AT ONE time, it was said, Ginger Sadd was more famous in his own city than the local football club, Norwich City. Ginger was one of the finest boxers ever to have come from the old city. Norwich, rather a quiet place these days for boxing, was a hotbed in the late 1920s and throughout the 1930s with regular boxing at the Corn Hall, a wonderful venue that was sadly demolished in 1964. Among the many who fought there, local lads Jack Forster, Chucky Robinson, Doug Bygrave and Snowey Edwards stand out, but it was Sadd who was the real favourite.
Arthur “Ginger” Sadd was born in 1914 and he started out at Norwich Lads Club, that great amateur club, still going today, that many of you will be familiar with. Arthur learnt his basic skills there and when he turned professional, aged 17 in 1931, he was a well-schooled fighter. After three years he had only lost only one of his first 43 contests, the last of which saw him outpoint the former British featherweight champion, Harry Corbett, at his beloved local venue.
It is hard to believe now, but both Norfolk and Suffolk saw professional boxing at a wide variety of towns and villages that have never seen it since, places such as Cromer, Diss, Wymondham, Sheringham, Market Deeping, Dereham, Downham Market and Hempnall, along with a great many others. Regular top class boxing occurred at Lowestoft, Great Yarmouth and Ipswich, as well as at Norwich, and Ginger rarely had to step away from his region to find work.
He eventually grew into a middleweight and light-heavyweight during the peak of his career, and by the start of the war he was a top-rank fighter. He boxed the great Jock McAvoy for the British middleweight title in May 1939, losing on points, before taking on Freddie Mills, only three weeks later at the Winter Gardens in Bournemouth. The BN report for the Mills contest stated that “Mills attacked fiercely, mostly in short rushes, and hooking hard to the body and head, while Ginger moved round the ring like a ‘will-o’-the-wisp’ and used a fast left hand well, and by clever side-stepping, occasionally had Mills rushing on to the ropes.” Sadd kept cool throughout and ultimately took the decision.
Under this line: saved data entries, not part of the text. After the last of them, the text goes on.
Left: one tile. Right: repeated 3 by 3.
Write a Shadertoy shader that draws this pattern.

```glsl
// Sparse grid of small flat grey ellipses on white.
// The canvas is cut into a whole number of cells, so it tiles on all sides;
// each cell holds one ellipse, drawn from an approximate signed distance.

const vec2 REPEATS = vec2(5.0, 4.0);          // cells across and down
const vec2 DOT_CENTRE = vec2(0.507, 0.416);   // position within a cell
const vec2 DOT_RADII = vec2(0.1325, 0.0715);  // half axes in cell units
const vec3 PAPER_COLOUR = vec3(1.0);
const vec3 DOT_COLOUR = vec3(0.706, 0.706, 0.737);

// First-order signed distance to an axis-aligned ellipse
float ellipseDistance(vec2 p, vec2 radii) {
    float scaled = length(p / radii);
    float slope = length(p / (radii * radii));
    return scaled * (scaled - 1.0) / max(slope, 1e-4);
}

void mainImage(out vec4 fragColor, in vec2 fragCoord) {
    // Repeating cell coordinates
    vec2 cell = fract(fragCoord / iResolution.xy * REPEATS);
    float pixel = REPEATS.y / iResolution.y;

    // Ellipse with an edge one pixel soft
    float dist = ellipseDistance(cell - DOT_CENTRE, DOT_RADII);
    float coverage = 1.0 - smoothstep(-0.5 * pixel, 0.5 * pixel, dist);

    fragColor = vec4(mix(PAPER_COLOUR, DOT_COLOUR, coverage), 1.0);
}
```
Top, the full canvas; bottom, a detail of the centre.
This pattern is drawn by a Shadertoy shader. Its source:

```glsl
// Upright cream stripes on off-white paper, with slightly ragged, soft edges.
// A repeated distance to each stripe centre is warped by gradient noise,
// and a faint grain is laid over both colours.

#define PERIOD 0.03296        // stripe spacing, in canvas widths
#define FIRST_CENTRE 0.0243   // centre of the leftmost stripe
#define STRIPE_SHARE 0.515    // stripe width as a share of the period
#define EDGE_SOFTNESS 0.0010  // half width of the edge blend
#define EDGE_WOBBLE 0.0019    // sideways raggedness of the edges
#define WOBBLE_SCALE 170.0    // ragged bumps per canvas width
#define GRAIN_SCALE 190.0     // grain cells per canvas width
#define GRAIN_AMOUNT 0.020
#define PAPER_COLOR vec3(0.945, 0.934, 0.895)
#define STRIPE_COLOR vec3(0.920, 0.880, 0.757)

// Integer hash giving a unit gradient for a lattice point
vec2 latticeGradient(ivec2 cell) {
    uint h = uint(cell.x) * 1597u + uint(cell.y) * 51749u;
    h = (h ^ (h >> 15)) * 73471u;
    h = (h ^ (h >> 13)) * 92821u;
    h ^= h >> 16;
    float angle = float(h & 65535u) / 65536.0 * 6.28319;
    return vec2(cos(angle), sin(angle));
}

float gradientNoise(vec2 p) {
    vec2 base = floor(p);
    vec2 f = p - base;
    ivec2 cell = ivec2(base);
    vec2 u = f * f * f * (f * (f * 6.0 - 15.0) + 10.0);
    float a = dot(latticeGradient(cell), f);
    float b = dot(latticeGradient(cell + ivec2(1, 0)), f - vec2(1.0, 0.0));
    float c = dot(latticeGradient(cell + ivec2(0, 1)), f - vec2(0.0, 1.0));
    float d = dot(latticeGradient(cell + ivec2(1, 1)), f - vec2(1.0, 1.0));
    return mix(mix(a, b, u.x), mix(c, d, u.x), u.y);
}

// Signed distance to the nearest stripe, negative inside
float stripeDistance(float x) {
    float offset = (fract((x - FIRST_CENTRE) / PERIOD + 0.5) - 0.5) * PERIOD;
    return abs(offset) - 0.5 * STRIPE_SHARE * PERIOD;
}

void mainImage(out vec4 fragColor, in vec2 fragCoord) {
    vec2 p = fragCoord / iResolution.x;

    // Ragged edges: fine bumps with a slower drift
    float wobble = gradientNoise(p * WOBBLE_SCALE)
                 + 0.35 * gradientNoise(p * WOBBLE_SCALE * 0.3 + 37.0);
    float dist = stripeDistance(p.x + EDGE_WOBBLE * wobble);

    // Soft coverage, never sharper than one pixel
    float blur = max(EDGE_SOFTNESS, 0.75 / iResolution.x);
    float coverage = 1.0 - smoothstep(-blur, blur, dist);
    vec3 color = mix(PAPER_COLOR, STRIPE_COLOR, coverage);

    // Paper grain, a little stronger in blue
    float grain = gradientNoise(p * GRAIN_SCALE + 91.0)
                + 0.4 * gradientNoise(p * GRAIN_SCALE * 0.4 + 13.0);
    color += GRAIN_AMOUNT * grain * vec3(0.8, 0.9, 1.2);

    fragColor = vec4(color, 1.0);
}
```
In 1948, when he was moving towards the end of his career, BN described that Sadd had “one of the finest left hands in the business. His brain and footwork co-ordinate to produce perfect judgement and timing, he is a past master of ringcraft. His snappy inside work, his eagle eye and his lightning manoeuvrability has earned for him a reputation of being one of the finest ring generals campaigning within the roped square today.” What a compliment. At that time there were any number of wily old campaigners who knew every trick in the book, and for Ginger to be singled out in this way says much for his abilities.
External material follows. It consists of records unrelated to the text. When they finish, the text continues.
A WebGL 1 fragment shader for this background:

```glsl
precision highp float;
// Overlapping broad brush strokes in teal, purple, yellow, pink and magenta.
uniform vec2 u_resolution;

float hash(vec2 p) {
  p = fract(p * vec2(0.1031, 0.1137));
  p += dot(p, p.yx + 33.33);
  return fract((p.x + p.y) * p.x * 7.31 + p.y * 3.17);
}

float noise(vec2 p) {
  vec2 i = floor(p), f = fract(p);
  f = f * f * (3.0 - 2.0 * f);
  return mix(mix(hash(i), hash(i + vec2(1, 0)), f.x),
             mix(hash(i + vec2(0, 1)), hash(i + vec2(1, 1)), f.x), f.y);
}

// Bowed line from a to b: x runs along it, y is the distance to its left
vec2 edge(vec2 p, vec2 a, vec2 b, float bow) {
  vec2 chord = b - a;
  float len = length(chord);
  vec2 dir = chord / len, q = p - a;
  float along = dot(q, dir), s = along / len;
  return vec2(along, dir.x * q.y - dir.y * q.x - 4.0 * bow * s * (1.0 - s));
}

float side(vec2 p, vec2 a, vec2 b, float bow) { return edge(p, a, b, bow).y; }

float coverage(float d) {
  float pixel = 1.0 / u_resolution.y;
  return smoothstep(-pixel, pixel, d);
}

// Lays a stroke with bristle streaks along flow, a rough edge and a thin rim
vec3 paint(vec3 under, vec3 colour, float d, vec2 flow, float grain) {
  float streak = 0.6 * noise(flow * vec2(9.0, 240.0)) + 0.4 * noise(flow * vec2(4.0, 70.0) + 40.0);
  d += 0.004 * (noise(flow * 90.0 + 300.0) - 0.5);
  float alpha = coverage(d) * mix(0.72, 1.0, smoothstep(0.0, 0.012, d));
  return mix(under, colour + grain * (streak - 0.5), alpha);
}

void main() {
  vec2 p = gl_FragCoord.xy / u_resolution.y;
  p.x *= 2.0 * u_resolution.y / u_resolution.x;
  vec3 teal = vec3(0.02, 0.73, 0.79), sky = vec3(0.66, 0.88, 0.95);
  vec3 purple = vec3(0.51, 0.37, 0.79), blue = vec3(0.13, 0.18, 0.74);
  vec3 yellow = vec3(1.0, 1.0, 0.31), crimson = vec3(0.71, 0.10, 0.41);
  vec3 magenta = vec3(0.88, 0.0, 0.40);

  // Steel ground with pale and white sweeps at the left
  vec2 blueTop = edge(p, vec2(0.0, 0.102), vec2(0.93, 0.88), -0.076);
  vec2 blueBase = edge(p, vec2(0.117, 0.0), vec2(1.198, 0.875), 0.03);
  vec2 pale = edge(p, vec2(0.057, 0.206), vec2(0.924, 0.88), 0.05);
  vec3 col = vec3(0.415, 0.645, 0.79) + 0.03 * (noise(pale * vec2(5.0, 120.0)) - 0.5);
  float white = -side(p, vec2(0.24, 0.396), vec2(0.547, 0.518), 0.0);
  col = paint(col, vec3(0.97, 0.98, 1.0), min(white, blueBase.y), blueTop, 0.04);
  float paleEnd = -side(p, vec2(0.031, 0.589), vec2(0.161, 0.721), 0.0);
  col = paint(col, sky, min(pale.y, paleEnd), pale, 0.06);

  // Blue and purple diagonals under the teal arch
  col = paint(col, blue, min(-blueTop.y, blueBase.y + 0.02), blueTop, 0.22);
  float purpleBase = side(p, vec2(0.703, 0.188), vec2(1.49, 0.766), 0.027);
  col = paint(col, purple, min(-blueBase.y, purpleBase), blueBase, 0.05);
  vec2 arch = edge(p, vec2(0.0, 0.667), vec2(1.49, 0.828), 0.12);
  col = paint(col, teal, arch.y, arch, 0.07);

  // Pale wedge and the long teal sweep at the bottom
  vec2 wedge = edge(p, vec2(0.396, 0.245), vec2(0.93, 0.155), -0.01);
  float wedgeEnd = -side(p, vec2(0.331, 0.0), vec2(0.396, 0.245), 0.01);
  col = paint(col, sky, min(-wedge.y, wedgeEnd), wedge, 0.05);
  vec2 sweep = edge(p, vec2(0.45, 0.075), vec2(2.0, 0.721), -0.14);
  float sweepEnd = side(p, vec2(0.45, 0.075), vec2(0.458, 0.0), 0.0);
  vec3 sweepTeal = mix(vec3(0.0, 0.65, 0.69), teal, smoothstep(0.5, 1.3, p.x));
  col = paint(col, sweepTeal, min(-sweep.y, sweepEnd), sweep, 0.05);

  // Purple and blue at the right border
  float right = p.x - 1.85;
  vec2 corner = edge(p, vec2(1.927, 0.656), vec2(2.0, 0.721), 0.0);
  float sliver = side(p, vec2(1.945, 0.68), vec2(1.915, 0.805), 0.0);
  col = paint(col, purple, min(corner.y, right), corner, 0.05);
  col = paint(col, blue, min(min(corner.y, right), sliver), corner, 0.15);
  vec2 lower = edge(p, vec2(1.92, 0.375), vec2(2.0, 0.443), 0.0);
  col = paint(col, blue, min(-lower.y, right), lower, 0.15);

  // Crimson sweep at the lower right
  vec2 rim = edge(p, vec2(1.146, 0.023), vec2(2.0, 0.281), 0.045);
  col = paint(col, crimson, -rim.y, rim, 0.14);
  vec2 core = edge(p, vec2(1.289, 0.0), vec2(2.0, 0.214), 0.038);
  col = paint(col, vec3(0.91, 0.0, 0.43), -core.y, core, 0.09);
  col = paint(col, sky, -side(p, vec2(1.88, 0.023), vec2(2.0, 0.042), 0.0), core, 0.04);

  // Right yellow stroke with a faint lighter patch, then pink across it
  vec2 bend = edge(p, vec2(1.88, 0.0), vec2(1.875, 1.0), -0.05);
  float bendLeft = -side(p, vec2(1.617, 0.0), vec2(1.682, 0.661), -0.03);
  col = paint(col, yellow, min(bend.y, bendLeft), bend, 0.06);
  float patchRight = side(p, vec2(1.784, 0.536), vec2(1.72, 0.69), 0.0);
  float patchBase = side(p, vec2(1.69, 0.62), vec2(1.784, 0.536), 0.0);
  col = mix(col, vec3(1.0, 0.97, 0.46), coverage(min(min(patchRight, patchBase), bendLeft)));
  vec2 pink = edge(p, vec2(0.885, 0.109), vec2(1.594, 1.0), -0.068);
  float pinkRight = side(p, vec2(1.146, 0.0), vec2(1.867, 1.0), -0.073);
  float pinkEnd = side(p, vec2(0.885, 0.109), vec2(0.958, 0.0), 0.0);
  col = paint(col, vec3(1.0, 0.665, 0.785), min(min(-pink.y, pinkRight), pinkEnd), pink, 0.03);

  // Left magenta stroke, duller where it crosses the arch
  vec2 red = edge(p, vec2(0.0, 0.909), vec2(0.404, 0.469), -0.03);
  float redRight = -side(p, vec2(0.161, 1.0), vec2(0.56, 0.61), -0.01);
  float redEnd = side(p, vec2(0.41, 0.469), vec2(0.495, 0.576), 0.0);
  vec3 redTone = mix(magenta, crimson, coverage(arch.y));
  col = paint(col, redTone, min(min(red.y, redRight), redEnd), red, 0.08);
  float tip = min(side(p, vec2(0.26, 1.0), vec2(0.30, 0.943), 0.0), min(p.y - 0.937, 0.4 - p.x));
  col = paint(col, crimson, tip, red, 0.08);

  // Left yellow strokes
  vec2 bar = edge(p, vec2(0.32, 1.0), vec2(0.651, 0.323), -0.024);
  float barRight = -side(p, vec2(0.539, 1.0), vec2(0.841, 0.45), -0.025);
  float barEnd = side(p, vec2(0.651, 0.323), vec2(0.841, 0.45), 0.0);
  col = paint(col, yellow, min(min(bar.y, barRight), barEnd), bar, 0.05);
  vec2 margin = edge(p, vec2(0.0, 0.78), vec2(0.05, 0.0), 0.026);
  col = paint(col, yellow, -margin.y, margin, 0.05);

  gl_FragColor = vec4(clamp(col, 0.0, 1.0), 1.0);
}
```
He took part in 252 professional contests between 1931 and 1951, winning 187 of them. He won the Eastern Area title at both welterweight and middleweight and, as well as McAvoy and Mills, he also swapped gloves with Don Cockell, Ernie Roderick, Albert Finch, Harry Mason and Vince Hawkins.
During the war Arthur served with the Royal Norfolk Regiment and he took part in the D-Day landings in 1944. After being demobbed in 1946 he resumed his professional career, supplementing his ring wages with a variety of other jobs, in the local shoe factory, driving a lorry and at a scrap-metal firm. Such were the economics of the professional game at that time, when even the best struggled to make it pay. Ginger’s brother Dick, also a good pro, became a stalwart at the Lads Club, where Ginger often assisted him, and when Ginger died in 1992 there were still many within his native town who remembered him and mourned his passing.